The MBTA Made a Spooky Discovery at Government Center

This is so weird.

The MBTA discovered these ghoulish figures at Government Center. Photo by Joe Pesaturo via MBTA

The MBTA discovered these ghoulish figures at Government Center. Photo by Joe Pesaturo via MBTA

Construction workers building the new Government Center MBTA station unearthed a spooky discovery last week while working on the station’s Blue Line platforms.

Two large red and blue cloaks were found attached to what appear to be some kind of masks in what was described by the MBTA as “a small, hollow section of concrete that was poured more than sixty years ago. “

The two cloaks appear similar to the ones worn in “Fantasia,” the animated Disney movie that came out over a decade before the underground bunker-esque Government Center was built as part of the failed urban renewal wave of the mid-20th century that nearly killed Boston with the full scale destruction of walkable neighborhoods in exchange for auto-centric development.

The MBTA insists this is not a hoax.

“We don’t really have the resources to launch a full investigation into this, but if the garments’ owner (from the 1950s) comes forward, we’ll be all ears,” said MBTA spokesman Joe Pesaturo. 

When asked directly if photos and items in them were real, Pesaturo replied “real.”

“What you see in the photos was found rolled up in a ball.  Despite these ghoulish garments, the work at Government Center Station remains on schedule, with the re-opening set for the spring,” said Pesaturo in an email.

Pre-construction work on the $90 million project began in 2013. The busy station stopped serving Blue and Green Line trains in 2014 when it closed for demolition.
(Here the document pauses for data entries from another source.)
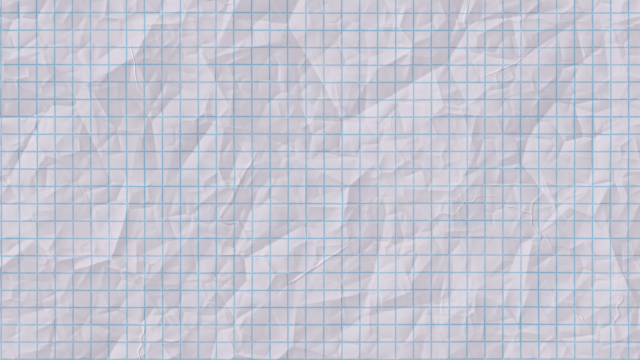
Reproduce this texture procedurally as a WebGL 2 fragment shader.

```glsl
#version 300 es
precision highp float;
// Crumpled sheet of graph paper with a thin blue grid.
uniform vec2 u_resolution;
out vec4 fragColor;

const vec3 PAPER = vec3(0.808, 0.787, 0.827);
const vec3 INK = vec3(0.66, 0.88, 0.97);       // multiplies the paper
const vec2 CELL = vec2(0.0498, 0.0481);        // grid pitch, canvas heights
const vec2 GRID_ORIGIN = vec2(0.003, 0.002);
const float LINE_WIDTH = 0.0033;
const float LINE_BLUR = 0.0008;
const vec2 LIGHT = vec2(-0.8, 0.6);

vec2 hash2(vec2 p) {
  vec3 q = fract(p.xyx * vec3(0.1031, 0.1030, 0.0973));
  q += dot(q, q.yzx + 33.33);
  return fract((q.xx + q.yz) * q.zy);
}

float cornerSlope(vec2 corner, vec2 offset) {
  float angle = 6.2832 * hash2(corner).x;
  return dot(vec2(cos(angle), sin(angle)), offset);
}

float gradientNoise(vec2 p) {
  vec2 i = floor(p), f = fract(p);
  vec2 u = f * f * f * (f * (f * 6.0 - 15.0) + 10.0);
  vec2 e = vec2(1.0, 0.0);
  float low = mix(cornerSlope(i, f), cornerSlope(i + e, f - e), u.x);
  float high = mix(cornerSlope(i + e.yx, f - e.yx),
                   cornerSlope(i + e.xx, f - e.xx), u.x);
  return mix(low, high, u.y);
}

vec2 warp(vec2 p, float amount) {
  return p + amount * vec2(gradientNoise(p * 1.7 + 5.0),
                           gradientNoise(p * 1.7 + 31.0));
}

// Gap between the two nearest scattered points: zero along straight folds.
float foldDistance(vec2 p) {
  vec2 cell = floor(p);
  float nearest = 9.0, second = 9.0;
  for (int y = -1; y <= 1; y++)
    for (int x = -1; x <= 1; x++) {
      vec2 c = cell + vec2(x, y);
      float d = length(c + hash2(c + 71.0) - p);
      second = min(second, max(nearest, d));
      nearest = min(nearest, d);
    }
  return second - nearest;
}

// Height of the sheet: folds of several sizes that come and go.
float sheetHeight(vec2 p) {
  float height = 0.0, frequency = 3.1, weight = 0.4;
  for (int i = 0; i < 4; i++) {
    vec2 q = warp(p, 0.4 / frequency) * frequency + float(i) * 17.3;
    float presence = gradientNoise(q * 0.6 + 9.0) * 1.9;
    height += weight / frequency * presence * exp(-3.8 * foldDistance(q));
    frequency *= 1.8;
    weight *= 0.97;
  }
  return height + 0.035 * gradientNoise(p * 4.0);
}

float slopeToLight(vec2 p, vec2 light, float span) {
  return (sheetHeight(p - light * span) - sheetHeight(p + light * span))
         / (2.0 * span);
}

// Thin cracks in the worn patches.
float crack(vec2 p, float width) {
  vec2 q = warp(p, 0.12) * 4.5 + 40.0;
  q += 0.12 * gradientNoise(q * 5.0);
  float worn = smoothstep(0.12, 0.4, gradientNoise(q * 0.9 + 3.0));
  return worn * (1.0 - smoothstep(0.0, width, foldDistance(q)));
}

float gridLines(vec2 p, vec2 cell, float width, float edge) {
  vec2 d = abs(fract(p / cell + 0.5) - 0.5) * cell;
  vec2 line = 1.0 - smoothstep(0.5 * width - edge, 0.5 * width + edge, d);
  return max(line.x, line.y);
}

void main() {
  float pixel = 1.0 / u_resolution.y;
  vec2 p = gl_FragCoord.xy * pixel;

  // Folded paper lit from the upper left
  float slope = slopeToLight(p, LIGHT, 0.004);
  float shade = 0.11 * slope / (1.6 + abs(slope));
  shade += 0.02 * gradientNoise(p * 2.3 + 12.0);
  shade += 0.006 * gradientNoise(p * 90.0);
  shade += 0.08 * crack(p, 0.045) - 0.09 * crack(p + LIGHT * 0.004, 0.05);
  vec3 color = PAPER + shade * vec3(1.0, 1.0, 0.95);

  // Printed grid, bent a little by the folds and unevenly faded
  vec2 bent = warp(p, 0.0025) + 0.0008 * slope * LIGHT - GRID_ORIGIN;
  float ink = gridLines(bent, CELL, LINE_WIDTH, 0.75 * pixel + LINE_BLUR);
  ink *= 0.96 + 0.4 * gradientNoise(p * 5.0 + 50.0);
  color *= mix(vec3(1.0), INK, clamp(ink, 0.0, 1.2));

  fragColor = vec4(color, 1.0);
}
```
The MBTA is in the process of auctioning off the murals from inside the station.

This is not the first time construction crews have discovered something unusual while working on the renovation project.  In 2014, crews discovered a 100 year-old sign in the station that referenced its old name, “Scollay Under.” The MBTA plans on incorporating the old maroon and white tile mosaic in the new station. In addition to the mosaic, a long-since forgotten exit point will be restored when the station reopens next year.